◆ **Supplied material**

━━━━━━━━━━━━━━━━━━━━

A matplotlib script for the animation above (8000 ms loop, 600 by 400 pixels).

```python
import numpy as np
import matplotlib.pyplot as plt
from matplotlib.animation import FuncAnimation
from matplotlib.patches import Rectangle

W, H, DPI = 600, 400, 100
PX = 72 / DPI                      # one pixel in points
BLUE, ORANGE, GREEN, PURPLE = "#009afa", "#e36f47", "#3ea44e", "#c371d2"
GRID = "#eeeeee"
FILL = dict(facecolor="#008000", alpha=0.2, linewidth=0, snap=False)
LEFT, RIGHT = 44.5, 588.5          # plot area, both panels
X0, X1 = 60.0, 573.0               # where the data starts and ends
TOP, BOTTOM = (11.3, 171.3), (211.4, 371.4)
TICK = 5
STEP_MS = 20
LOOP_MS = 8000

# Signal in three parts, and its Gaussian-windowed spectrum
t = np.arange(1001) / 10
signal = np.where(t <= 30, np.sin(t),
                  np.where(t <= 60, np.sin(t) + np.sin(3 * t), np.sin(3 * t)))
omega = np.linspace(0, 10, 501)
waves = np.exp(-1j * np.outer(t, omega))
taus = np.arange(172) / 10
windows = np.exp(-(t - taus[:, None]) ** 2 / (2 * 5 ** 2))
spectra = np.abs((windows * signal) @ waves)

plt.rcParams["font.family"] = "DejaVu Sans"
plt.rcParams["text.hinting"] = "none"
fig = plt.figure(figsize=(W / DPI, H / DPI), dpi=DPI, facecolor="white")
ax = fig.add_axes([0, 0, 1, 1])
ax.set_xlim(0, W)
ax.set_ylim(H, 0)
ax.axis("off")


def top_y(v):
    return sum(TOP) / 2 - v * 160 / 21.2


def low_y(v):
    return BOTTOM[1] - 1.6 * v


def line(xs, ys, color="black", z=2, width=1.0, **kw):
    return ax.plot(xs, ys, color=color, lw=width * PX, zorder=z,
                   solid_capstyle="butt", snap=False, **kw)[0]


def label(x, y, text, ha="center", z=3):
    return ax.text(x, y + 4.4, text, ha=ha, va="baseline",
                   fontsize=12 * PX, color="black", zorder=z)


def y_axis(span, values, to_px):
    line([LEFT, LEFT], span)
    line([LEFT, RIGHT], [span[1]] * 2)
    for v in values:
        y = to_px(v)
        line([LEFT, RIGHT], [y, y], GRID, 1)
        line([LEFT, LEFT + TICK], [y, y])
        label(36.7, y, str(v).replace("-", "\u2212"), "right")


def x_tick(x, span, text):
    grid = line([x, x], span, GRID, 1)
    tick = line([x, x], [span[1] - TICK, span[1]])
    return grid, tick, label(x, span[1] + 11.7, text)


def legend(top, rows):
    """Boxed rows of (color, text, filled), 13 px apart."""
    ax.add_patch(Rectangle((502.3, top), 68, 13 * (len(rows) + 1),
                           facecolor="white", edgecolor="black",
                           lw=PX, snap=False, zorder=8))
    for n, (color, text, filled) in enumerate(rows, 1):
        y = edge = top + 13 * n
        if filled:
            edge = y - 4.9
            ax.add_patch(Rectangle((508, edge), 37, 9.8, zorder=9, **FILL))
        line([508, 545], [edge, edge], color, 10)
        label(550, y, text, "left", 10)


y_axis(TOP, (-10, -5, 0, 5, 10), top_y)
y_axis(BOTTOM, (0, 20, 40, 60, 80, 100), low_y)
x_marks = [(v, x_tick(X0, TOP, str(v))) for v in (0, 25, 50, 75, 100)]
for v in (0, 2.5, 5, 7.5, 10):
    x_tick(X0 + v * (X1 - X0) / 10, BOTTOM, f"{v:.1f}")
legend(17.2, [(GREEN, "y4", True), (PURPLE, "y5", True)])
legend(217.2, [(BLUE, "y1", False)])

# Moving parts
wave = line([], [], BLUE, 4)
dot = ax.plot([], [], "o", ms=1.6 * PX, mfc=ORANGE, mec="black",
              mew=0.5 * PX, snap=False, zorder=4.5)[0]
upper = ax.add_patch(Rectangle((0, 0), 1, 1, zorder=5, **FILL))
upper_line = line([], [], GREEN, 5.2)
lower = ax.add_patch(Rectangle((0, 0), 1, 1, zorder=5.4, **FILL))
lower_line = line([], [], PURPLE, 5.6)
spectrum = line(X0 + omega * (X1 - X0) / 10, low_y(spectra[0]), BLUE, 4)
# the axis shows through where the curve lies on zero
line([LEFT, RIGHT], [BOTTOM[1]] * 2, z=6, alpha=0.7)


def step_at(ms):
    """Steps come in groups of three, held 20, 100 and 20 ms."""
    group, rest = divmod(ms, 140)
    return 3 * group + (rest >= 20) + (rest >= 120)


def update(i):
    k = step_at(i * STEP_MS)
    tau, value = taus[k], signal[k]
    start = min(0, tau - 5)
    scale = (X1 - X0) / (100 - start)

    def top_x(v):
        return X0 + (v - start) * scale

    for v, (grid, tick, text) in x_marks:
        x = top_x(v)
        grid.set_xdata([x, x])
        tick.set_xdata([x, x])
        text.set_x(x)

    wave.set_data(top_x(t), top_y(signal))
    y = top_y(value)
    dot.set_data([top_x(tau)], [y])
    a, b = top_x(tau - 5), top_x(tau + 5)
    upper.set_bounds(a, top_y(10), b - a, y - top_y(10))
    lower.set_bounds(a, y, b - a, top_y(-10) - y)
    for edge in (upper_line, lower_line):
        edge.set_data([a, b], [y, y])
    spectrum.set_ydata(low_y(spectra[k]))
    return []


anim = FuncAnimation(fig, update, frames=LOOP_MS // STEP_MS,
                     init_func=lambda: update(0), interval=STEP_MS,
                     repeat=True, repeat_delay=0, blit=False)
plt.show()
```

━━━━━━━━━━━━━━━━━━━━

◆ **Work item**
Look through the data above for lines holding the word "zorder". State how many there are and nothing else.

◆ **Expected answer**
7